■ Work task ■
Return all lines in the material below that contain "bold".

··· The input ···

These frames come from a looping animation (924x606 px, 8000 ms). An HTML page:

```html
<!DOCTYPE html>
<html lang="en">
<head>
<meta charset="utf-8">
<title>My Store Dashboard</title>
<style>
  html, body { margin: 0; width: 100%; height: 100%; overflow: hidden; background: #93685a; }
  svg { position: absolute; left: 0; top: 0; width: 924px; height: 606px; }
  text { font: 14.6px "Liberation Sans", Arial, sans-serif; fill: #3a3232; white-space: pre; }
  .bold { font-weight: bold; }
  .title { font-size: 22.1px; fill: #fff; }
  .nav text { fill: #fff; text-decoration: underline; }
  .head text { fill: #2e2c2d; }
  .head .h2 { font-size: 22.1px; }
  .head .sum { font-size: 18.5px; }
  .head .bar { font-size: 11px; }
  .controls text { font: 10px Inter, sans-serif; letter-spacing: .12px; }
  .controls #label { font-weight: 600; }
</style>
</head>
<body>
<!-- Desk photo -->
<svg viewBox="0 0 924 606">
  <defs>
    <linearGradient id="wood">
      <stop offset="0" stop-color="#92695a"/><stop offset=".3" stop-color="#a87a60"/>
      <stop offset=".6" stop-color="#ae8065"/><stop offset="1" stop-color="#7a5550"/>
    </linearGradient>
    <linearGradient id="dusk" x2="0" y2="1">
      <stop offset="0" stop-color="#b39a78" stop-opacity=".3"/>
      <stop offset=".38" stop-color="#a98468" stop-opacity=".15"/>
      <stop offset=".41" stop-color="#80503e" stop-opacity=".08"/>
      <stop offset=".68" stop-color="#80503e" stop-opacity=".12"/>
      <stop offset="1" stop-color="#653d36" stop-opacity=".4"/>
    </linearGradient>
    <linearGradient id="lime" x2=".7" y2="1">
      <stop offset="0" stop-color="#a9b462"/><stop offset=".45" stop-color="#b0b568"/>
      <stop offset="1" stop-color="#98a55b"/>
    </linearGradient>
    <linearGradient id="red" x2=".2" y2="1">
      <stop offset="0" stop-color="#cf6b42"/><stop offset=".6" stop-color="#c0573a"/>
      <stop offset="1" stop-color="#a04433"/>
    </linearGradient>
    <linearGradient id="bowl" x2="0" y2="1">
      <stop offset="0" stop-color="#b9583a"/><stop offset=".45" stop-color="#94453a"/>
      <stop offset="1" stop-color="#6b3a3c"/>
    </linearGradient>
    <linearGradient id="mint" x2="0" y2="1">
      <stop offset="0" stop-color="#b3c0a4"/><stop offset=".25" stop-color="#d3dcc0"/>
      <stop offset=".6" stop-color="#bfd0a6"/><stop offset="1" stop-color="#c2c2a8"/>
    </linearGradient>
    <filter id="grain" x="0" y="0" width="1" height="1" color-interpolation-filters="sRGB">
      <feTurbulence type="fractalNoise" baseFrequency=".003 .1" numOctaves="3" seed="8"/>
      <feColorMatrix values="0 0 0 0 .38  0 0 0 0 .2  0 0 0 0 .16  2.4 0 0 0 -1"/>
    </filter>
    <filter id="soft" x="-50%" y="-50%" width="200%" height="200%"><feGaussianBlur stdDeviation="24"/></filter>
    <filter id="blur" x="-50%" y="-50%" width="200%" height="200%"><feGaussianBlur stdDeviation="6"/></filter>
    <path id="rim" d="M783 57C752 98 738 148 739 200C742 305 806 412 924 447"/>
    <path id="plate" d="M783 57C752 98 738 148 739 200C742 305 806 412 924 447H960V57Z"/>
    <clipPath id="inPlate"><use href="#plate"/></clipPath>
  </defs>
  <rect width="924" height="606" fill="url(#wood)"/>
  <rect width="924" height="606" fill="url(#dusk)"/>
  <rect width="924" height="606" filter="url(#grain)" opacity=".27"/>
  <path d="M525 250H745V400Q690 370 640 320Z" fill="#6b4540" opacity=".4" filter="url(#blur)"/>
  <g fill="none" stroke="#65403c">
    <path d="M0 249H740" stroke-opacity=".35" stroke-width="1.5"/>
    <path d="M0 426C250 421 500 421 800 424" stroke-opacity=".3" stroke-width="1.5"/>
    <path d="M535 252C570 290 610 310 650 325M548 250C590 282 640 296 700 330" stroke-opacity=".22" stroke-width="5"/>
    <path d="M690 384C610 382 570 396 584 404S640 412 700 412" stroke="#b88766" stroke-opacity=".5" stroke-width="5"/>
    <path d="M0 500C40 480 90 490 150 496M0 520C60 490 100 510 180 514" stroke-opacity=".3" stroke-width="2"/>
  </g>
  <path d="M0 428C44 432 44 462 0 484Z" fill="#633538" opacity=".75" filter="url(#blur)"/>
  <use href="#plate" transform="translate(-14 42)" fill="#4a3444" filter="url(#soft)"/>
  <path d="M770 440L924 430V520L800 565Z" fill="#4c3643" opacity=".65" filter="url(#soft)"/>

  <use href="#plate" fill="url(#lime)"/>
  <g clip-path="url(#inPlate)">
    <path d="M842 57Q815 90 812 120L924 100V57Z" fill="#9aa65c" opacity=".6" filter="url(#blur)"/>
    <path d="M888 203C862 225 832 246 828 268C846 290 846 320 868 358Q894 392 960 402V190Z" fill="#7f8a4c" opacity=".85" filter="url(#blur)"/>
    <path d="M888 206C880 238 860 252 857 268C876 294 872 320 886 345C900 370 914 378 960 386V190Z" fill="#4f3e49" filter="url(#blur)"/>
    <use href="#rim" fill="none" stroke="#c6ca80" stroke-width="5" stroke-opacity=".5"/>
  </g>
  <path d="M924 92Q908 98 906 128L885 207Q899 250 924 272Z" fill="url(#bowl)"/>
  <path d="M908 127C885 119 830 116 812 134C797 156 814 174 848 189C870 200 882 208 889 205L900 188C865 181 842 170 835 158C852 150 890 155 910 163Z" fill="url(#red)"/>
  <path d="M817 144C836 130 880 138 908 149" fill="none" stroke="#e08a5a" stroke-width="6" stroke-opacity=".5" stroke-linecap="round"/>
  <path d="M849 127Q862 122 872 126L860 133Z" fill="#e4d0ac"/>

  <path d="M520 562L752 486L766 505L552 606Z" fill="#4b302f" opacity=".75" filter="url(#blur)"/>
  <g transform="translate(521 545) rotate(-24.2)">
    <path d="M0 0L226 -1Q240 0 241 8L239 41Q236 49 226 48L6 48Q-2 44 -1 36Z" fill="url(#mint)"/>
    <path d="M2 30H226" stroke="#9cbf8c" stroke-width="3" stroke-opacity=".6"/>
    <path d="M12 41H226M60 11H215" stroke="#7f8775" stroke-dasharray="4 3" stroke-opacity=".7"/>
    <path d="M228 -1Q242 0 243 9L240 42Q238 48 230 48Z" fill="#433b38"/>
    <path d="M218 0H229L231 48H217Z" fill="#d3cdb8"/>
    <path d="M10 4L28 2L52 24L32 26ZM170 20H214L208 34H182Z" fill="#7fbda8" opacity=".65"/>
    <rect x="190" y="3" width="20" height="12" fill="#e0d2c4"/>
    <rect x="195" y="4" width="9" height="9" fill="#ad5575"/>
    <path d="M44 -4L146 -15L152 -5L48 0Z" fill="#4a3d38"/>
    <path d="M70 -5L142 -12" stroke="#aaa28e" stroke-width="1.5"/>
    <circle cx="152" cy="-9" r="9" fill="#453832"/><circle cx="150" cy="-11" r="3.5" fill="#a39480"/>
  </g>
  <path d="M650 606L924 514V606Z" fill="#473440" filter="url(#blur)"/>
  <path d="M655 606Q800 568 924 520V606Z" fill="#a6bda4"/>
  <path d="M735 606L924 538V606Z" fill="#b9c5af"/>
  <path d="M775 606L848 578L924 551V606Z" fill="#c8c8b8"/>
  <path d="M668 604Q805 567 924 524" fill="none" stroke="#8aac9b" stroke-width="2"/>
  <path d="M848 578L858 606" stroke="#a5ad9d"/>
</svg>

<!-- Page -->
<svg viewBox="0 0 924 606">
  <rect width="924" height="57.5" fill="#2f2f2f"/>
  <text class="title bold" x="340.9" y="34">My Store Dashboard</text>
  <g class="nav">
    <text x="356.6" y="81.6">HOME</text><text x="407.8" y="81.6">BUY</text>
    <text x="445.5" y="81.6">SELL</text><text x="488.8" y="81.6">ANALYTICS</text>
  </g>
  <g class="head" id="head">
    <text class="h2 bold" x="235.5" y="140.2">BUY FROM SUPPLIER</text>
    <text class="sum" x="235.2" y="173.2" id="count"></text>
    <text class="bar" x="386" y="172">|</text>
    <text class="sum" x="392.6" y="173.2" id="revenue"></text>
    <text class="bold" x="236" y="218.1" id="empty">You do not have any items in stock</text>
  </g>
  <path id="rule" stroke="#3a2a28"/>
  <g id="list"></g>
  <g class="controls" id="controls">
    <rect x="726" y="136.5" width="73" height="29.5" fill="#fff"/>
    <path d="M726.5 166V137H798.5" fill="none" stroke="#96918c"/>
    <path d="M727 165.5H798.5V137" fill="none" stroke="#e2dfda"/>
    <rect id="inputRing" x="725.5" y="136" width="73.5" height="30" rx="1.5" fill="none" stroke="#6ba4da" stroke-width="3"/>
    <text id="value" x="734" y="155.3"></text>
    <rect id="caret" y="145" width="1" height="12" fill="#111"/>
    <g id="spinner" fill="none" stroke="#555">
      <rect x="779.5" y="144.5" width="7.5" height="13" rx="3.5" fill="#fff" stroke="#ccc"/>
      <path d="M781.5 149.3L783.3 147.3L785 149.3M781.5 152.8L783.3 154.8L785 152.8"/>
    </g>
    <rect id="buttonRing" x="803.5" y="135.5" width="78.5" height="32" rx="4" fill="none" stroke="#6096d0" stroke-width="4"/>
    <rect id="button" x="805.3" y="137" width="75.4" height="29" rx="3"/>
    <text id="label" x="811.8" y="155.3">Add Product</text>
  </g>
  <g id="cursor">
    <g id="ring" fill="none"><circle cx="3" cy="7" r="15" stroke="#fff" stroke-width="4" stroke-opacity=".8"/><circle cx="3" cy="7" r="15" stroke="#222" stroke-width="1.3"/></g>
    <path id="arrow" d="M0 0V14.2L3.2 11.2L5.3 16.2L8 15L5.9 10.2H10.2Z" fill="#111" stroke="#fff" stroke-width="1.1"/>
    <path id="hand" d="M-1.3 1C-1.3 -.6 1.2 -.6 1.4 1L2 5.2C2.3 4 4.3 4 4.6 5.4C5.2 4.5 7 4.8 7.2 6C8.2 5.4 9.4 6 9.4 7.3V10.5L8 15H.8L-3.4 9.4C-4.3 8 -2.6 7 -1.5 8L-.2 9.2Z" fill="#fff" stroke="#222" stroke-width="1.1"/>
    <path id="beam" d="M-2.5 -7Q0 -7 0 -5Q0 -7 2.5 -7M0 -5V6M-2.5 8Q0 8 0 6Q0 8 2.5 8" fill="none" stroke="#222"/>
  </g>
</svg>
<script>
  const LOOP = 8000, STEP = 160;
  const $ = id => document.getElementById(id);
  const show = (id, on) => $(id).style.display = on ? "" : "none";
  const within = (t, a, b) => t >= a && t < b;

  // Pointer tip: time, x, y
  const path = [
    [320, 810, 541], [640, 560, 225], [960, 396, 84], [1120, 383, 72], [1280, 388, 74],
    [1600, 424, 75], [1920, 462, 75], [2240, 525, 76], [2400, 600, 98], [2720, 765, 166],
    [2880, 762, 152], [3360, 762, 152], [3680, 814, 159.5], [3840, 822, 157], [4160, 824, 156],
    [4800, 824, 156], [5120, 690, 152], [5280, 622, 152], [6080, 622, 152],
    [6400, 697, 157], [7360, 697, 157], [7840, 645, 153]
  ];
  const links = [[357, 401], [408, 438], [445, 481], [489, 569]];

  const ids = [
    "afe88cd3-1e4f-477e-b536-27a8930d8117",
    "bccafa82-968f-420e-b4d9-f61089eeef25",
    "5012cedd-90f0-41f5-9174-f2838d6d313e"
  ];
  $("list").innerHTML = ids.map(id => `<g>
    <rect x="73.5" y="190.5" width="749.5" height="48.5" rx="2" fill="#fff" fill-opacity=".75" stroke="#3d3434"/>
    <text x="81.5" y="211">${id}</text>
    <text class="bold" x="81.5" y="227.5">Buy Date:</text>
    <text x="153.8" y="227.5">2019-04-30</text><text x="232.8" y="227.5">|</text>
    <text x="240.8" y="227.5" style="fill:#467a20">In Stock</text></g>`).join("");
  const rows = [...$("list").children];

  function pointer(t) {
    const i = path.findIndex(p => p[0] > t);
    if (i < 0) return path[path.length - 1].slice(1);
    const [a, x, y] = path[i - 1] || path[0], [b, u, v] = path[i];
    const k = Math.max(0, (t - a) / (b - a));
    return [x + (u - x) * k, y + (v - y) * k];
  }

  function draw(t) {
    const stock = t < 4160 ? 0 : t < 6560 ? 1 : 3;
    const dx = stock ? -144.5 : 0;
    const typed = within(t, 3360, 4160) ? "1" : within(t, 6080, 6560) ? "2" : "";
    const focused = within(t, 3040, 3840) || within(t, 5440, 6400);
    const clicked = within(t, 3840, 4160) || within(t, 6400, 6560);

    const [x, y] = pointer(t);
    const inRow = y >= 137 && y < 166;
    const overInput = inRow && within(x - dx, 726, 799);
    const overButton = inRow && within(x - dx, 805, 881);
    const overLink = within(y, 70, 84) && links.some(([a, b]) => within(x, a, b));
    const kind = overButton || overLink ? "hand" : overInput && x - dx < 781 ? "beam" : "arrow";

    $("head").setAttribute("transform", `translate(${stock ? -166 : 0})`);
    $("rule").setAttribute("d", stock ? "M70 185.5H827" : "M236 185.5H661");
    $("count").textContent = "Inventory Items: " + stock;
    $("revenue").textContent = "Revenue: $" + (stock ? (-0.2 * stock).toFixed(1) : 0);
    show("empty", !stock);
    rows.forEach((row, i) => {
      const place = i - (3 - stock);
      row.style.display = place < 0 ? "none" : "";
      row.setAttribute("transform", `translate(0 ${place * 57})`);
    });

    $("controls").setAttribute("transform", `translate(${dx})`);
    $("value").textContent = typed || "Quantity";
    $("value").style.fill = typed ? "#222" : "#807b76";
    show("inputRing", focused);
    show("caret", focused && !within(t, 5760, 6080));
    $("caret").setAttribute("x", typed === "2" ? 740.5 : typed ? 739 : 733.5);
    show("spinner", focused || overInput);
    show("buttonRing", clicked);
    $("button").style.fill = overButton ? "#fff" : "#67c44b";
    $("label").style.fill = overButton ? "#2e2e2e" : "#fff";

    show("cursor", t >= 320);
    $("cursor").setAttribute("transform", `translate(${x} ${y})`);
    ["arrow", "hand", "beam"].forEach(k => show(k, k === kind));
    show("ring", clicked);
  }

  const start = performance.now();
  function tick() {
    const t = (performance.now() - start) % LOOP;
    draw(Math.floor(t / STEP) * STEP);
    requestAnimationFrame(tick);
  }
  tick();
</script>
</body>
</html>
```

···

■ The completed task ■
  .bold { font-weight: bold; }
  <text class="title bold" x="340.9" y="34">My Store Dashboard</text>
    <text class="h2 bold" x="235.5" y="140.2">BUY FROM SUPPLIER</text>
    <text class="bold" x="236" y="218.1" id="empty">You do not have any items in stock</text>
    <text class="bold" x="81.5" y="227.5">Buy Date:</text>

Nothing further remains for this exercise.